= Exercise instructions =
For the records below, give the number of lines that include the string "extra". Nothing else belongs in the answer.

= Material for the task =
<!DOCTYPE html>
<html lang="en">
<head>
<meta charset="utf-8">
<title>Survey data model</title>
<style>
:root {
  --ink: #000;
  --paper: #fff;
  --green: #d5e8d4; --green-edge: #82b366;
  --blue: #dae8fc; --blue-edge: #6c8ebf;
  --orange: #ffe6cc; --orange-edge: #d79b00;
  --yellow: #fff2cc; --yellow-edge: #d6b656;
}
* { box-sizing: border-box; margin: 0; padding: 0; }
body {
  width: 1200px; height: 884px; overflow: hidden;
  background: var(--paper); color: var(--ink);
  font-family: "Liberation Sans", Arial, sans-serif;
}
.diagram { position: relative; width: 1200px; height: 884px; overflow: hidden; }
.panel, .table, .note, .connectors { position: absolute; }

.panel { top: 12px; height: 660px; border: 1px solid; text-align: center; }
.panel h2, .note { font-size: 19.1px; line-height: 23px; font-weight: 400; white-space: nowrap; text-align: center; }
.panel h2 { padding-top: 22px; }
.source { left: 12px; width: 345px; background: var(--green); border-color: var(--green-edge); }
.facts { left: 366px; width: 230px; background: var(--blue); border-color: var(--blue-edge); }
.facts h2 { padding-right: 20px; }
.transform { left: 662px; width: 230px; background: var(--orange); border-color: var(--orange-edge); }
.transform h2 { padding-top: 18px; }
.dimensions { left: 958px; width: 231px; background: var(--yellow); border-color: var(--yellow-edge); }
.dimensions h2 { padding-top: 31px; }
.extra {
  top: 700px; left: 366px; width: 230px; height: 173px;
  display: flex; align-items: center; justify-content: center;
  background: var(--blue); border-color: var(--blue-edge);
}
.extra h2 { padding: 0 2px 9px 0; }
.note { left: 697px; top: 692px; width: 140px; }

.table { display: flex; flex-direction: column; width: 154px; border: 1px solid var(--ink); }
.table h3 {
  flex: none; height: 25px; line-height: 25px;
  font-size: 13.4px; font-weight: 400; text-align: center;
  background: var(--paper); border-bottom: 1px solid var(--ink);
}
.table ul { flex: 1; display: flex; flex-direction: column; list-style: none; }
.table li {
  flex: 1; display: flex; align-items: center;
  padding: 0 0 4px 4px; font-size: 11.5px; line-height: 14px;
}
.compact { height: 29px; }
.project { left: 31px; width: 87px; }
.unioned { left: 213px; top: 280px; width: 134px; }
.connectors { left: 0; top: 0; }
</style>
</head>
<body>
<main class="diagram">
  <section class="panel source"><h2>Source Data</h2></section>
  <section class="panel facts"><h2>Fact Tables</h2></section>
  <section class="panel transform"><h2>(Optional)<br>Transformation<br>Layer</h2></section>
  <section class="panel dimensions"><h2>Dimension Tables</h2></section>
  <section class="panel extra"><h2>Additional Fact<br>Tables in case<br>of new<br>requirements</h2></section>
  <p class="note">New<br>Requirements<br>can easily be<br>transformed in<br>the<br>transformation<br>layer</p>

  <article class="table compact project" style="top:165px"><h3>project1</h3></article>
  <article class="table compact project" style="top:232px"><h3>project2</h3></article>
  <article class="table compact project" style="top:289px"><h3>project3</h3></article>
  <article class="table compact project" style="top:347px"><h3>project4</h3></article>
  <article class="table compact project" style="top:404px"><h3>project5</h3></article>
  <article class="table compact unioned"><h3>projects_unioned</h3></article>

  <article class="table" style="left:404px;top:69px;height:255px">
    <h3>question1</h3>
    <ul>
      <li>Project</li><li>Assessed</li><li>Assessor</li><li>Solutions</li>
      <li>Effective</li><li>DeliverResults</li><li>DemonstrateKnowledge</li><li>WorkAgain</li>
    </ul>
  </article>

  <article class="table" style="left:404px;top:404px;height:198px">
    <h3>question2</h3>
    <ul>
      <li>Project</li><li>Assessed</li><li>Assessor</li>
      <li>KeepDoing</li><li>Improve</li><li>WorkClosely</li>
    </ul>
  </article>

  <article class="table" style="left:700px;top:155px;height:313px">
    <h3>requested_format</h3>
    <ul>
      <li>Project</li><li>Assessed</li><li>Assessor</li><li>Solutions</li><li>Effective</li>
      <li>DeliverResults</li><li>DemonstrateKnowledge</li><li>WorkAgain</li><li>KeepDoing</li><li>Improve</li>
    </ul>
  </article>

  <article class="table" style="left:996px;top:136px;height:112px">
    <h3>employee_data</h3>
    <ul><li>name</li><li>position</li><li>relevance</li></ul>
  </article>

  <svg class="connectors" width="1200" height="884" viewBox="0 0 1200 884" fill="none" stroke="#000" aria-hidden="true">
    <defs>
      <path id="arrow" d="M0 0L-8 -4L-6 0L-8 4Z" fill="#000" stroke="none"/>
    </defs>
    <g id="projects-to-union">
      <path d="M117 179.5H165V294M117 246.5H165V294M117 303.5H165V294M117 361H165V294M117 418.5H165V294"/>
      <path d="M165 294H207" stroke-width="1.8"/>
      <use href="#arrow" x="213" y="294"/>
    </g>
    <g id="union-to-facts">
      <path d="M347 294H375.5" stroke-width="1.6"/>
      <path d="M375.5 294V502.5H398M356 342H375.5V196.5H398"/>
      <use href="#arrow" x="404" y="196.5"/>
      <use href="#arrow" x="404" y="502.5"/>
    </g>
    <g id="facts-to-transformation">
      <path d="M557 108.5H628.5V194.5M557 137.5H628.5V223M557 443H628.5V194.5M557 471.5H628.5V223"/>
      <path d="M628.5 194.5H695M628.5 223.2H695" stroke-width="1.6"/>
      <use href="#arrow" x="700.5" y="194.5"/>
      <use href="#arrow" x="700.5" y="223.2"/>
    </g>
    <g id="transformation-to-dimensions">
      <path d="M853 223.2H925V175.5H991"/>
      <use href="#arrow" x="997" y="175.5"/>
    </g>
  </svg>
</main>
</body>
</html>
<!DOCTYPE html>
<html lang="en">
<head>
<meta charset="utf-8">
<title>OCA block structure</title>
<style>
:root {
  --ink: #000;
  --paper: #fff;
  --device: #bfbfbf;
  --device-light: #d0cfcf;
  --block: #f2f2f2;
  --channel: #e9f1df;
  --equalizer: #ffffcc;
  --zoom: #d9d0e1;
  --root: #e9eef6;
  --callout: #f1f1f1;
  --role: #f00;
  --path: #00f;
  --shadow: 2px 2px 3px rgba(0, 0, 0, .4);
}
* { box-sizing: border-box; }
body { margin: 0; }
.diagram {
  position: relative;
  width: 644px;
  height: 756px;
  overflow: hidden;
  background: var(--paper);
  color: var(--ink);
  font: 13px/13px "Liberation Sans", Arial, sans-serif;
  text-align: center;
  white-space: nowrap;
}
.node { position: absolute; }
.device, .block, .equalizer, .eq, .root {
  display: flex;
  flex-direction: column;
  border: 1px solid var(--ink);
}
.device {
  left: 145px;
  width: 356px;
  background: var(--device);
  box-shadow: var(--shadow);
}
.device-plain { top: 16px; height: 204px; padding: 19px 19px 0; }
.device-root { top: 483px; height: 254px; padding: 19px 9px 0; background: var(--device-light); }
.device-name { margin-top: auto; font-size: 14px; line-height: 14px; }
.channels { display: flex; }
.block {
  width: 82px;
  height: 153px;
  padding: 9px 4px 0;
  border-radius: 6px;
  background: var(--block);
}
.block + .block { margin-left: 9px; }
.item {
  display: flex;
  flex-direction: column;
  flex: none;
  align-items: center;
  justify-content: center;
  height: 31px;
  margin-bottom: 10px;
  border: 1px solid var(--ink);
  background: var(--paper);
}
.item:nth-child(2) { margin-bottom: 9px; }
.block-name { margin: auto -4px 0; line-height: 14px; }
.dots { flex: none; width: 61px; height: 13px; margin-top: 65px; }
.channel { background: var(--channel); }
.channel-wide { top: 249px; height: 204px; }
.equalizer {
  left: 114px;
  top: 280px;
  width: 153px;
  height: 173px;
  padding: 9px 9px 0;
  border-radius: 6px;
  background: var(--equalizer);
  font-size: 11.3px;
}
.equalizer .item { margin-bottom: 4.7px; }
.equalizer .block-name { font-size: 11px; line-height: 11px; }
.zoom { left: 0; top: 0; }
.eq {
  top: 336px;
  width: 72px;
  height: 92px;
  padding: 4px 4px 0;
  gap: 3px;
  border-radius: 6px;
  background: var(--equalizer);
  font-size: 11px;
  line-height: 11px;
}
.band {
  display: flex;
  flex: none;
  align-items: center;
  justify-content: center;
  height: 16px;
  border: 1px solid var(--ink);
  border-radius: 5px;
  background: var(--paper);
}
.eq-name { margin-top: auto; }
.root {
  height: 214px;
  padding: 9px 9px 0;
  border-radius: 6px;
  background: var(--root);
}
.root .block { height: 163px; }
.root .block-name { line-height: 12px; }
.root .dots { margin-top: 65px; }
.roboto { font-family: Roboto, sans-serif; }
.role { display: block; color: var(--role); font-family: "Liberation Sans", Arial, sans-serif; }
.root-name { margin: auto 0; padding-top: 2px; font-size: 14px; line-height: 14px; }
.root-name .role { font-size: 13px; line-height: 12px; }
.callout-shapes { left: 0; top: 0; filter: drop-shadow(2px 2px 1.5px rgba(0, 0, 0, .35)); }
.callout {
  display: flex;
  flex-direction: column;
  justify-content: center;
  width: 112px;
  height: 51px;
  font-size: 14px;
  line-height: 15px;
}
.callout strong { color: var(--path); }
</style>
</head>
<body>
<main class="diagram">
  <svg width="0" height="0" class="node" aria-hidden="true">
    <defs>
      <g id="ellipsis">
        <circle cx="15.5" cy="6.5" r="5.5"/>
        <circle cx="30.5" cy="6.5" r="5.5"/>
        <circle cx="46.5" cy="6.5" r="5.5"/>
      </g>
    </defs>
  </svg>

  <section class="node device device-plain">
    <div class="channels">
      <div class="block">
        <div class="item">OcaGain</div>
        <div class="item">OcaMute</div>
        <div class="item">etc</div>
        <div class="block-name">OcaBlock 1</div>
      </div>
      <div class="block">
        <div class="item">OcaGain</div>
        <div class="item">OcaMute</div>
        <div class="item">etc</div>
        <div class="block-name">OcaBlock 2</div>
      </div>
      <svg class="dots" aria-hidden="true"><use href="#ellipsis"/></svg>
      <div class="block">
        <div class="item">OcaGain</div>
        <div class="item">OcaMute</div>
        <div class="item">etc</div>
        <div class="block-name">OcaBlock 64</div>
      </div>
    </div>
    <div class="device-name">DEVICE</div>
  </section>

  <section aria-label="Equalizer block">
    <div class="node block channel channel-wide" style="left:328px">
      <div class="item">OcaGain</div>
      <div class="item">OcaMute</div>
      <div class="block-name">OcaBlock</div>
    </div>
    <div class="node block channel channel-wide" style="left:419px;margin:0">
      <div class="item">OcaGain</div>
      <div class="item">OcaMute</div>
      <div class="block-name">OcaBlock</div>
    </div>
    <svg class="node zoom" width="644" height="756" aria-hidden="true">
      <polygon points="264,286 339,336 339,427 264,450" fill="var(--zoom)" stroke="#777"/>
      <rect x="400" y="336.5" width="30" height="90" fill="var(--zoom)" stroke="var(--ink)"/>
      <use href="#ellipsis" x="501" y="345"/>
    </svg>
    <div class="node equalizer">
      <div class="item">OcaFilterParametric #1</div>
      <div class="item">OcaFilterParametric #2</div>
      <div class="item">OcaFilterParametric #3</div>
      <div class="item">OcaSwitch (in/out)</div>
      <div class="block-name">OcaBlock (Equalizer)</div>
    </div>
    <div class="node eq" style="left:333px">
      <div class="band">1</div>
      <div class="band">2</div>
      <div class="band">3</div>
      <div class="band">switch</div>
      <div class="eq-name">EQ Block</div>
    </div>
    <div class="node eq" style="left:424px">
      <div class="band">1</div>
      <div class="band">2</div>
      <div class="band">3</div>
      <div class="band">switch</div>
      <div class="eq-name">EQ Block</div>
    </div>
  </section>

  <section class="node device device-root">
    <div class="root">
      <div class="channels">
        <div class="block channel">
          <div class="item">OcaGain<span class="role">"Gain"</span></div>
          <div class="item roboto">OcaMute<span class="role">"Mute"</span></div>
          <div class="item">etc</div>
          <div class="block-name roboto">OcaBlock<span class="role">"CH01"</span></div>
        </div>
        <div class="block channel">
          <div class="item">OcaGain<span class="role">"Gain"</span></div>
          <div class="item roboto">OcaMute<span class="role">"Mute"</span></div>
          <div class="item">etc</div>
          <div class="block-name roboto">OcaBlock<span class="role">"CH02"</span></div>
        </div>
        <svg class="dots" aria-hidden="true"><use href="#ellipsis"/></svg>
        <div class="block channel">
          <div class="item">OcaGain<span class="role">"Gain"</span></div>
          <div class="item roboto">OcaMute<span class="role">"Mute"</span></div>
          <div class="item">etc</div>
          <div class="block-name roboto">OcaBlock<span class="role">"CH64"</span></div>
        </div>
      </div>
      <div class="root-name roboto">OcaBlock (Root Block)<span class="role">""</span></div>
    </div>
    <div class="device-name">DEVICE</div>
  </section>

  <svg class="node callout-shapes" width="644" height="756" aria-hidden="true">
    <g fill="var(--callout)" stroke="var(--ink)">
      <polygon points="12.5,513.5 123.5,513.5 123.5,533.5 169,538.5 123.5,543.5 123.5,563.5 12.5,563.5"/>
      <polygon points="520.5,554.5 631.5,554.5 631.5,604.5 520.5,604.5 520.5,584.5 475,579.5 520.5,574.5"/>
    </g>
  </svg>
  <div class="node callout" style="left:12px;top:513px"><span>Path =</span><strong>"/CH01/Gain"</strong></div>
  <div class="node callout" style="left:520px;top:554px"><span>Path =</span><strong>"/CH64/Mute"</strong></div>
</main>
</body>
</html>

= Task solution =
3